Records from a data collection
-=-=-=-=-
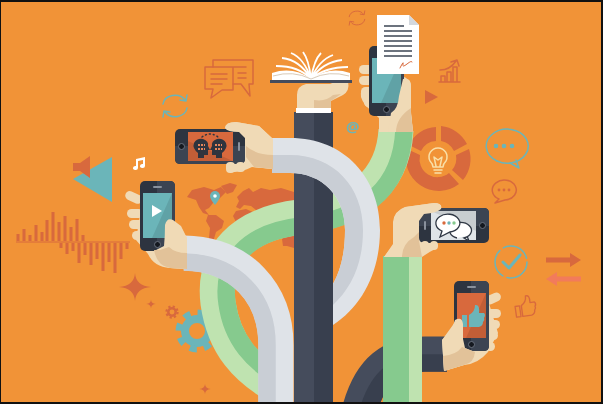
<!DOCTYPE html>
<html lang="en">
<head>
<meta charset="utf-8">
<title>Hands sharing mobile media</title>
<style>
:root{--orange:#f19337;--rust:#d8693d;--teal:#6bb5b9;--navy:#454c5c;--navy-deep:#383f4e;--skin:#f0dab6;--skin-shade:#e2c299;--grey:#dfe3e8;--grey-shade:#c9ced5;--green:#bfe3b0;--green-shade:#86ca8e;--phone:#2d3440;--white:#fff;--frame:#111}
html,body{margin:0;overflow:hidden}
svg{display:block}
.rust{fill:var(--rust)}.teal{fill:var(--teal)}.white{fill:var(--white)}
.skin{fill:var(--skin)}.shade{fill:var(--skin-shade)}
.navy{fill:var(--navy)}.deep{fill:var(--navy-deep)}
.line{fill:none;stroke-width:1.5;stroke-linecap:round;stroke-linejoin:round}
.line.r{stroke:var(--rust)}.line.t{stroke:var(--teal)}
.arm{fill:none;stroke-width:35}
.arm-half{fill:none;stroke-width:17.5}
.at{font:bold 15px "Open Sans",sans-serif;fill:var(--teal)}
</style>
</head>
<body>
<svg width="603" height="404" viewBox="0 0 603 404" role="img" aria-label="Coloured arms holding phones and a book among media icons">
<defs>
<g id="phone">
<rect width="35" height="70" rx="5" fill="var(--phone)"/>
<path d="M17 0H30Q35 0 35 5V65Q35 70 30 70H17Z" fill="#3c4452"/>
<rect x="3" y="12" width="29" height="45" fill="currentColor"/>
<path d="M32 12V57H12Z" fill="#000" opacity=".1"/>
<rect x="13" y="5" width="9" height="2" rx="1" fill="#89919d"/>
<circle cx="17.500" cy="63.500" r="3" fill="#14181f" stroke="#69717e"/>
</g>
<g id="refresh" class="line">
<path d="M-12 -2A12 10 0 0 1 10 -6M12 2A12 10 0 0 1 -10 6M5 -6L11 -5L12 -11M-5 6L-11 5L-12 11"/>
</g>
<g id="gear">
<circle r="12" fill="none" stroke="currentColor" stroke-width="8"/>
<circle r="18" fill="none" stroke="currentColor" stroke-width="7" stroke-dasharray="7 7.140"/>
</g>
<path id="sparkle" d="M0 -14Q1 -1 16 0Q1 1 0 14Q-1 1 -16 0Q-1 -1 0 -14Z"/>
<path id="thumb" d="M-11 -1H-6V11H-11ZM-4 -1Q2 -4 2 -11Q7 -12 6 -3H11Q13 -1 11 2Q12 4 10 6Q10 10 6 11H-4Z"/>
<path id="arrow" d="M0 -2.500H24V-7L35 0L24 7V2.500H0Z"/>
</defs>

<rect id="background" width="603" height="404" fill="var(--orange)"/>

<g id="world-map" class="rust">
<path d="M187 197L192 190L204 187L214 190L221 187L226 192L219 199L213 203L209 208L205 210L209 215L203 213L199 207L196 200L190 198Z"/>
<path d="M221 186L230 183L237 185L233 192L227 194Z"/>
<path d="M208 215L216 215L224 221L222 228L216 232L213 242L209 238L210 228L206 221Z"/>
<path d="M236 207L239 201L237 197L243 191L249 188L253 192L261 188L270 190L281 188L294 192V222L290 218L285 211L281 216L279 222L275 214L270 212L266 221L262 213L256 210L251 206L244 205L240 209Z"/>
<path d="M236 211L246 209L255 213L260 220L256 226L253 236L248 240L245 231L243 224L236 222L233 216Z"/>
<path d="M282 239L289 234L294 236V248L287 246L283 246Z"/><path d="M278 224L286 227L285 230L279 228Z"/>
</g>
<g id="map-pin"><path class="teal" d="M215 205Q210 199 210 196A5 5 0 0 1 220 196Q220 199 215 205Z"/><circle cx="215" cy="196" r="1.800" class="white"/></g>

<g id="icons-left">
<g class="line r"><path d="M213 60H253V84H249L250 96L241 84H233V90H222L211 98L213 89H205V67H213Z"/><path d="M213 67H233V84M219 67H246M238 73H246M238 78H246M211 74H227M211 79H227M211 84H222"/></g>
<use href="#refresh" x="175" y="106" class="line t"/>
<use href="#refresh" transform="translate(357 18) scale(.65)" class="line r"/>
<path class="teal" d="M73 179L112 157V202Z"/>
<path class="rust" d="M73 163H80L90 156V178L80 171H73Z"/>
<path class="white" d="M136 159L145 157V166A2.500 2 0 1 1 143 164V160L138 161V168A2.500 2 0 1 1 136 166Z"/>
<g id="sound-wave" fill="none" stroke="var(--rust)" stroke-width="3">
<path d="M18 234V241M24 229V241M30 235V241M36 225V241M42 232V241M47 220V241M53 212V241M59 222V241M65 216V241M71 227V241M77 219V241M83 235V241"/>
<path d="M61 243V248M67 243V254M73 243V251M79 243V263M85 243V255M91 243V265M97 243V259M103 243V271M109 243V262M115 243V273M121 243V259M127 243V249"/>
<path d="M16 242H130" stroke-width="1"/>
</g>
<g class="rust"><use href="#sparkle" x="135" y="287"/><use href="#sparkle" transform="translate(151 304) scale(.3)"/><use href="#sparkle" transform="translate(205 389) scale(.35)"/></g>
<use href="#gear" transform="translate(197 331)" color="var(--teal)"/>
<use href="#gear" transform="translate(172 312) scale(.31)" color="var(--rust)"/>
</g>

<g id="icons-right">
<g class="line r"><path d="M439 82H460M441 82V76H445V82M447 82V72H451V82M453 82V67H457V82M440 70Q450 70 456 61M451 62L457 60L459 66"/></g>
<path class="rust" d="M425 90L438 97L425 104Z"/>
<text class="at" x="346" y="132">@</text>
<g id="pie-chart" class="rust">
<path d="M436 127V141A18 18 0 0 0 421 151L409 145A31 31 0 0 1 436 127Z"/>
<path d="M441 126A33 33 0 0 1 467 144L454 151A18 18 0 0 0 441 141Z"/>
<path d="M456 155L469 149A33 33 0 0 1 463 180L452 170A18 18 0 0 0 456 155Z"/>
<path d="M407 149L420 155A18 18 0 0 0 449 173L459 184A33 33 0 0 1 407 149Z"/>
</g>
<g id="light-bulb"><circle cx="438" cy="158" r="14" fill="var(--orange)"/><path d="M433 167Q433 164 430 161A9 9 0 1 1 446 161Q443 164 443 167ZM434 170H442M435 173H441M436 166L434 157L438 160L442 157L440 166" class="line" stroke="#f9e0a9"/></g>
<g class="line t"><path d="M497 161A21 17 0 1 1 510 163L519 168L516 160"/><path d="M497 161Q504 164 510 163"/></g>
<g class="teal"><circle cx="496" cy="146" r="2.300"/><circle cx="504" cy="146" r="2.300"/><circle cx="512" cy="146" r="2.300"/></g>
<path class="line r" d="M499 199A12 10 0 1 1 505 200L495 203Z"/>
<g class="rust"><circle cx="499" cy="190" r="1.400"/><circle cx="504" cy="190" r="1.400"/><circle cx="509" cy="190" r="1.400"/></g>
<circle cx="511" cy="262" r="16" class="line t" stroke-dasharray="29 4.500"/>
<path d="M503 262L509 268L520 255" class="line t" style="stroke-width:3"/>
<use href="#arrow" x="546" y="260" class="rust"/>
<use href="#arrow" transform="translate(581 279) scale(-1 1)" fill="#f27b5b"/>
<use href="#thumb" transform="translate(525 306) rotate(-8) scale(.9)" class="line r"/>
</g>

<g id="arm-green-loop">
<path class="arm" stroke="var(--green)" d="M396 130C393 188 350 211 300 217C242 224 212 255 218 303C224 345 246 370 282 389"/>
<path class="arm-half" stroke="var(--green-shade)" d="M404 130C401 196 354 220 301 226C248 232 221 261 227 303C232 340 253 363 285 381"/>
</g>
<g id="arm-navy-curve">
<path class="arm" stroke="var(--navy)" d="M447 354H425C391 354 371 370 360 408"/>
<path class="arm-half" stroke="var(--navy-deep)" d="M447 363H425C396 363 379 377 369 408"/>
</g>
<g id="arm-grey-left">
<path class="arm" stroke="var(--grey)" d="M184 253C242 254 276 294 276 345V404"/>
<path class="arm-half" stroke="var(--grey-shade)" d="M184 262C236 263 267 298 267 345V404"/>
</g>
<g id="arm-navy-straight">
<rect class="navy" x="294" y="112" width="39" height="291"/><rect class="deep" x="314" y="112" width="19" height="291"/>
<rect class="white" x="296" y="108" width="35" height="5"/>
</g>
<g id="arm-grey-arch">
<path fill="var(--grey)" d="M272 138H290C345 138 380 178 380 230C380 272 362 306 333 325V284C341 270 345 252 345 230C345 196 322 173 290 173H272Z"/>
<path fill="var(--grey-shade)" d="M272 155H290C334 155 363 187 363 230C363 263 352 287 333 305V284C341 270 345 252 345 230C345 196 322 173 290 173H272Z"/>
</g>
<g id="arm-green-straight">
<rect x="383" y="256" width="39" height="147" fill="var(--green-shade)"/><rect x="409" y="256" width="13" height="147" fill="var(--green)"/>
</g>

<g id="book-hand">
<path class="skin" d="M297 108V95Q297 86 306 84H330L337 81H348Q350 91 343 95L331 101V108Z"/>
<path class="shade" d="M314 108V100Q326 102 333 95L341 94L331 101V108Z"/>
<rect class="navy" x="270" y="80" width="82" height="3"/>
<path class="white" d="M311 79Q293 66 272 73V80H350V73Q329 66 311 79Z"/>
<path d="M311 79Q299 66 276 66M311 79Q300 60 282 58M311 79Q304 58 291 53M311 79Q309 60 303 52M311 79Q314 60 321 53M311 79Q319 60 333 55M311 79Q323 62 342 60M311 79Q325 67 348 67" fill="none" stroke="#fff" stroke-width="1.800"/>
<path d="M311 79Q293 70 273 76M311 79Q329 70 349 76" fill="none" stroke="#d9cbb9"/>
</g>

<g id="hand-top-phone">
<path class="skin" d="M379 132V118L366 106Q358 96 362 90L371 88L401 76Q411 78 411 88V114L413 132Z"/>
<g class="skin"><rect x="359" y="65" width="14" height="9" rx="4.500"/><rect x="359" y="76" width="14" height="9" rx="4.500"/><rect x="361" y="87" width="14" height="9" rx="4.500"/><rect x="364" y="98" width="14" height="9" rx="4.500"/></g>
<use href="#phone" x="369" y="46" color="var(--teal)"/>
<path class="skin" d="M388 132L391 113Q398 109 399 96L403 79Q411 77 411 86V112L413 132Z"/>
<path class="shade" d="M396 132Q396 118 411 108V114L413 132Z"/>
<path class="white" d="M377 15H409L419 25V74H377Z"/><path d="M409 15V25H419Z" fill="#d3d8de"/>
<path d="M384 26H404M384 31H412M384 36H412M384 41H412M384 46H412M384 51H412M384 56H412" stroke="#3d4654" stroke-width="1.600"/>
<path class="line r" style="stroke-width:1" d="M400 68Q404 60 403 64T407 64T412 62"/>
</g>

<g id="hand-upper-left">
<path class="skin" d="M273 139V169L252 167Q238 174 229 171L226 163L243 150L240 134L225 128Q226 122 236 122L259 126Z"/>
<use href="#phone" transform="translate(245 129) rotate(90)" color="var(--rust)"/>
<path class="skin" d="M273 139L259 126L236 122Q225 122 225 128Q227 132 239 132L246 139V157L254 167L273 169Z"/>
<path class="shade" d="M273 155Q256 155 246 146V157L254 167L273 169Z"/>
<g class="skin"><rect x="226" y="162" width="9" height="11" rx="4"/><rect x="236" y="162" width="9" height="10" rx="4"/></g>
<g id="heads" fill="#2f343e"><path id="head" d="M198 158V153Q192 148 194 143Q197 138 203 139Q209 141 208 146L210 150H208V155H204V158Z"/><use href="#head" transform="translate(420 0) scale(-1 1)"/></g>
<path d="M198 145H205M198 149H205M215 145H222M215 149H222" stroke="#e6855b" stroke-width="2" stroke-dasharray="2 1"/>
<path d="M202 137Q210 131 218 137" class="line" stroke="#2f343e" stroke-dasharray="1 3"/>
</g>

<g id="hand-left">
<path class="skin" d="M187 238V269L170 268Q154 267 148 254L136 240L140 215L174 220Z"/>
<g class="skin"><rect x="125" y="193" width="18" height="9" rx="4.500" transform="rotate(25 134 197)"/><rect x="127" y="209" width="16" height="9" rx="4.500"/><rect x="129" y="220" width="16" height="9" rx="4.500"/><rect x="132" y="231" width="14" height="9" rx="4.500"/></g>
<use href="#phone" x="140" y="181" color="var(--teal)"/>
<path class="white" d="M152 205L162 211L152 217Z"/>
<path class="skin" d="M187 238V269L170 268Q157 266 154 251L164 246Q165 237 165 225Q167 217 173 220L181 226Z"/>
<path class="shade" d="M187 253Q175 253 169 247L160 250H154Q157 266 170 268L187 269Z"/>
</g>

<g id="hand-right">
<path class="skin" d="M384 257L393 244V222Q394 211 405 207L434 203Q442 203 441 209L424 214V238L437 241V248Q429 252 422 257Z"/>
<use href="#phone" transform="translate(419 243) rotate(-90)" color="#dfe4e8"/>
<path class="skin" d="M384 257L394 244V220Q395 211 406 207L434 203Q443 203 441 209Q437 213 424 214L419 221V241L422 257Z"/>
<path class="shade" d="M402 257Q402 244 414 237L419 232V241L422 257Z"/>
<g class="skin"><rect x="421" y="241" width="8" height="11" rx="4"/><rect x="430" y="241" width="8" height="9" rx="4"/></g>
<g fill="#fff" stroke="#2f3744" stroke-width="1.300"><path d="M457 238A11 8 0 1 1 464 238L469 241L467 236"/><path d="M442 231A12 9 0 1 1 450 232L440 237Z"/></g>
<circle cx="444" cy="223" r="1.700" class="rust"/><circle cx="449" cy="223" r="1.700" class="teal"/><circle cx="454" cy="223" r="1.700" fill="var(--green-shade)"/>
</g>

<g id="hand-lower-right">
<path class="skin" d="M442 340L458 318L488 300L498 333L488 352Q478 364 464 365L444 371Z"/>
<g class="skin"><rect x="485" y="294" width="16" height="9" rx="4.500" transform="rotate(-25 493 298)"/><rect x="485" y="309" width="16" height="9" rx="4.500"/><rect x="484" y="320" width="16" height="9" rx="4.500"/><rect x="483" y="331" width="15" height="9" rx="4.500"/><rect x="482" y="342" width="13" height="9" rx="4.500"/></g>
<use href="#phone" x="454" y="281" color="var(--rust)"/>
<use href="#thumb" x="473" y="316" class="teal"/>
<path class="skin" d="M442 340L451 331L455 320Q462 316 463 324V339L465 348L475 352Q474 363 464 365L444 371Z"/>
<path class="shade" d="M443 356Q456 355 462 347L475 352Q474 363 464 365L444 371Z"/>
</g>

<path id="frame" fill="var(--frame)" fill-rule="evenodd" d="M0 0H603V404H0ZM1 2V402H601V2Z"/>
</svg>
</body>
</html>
-=-=-=-=-
What this task involves>
Nothing but a number belongs in the answer: the number of lines above that contain "orange".

Output below>
3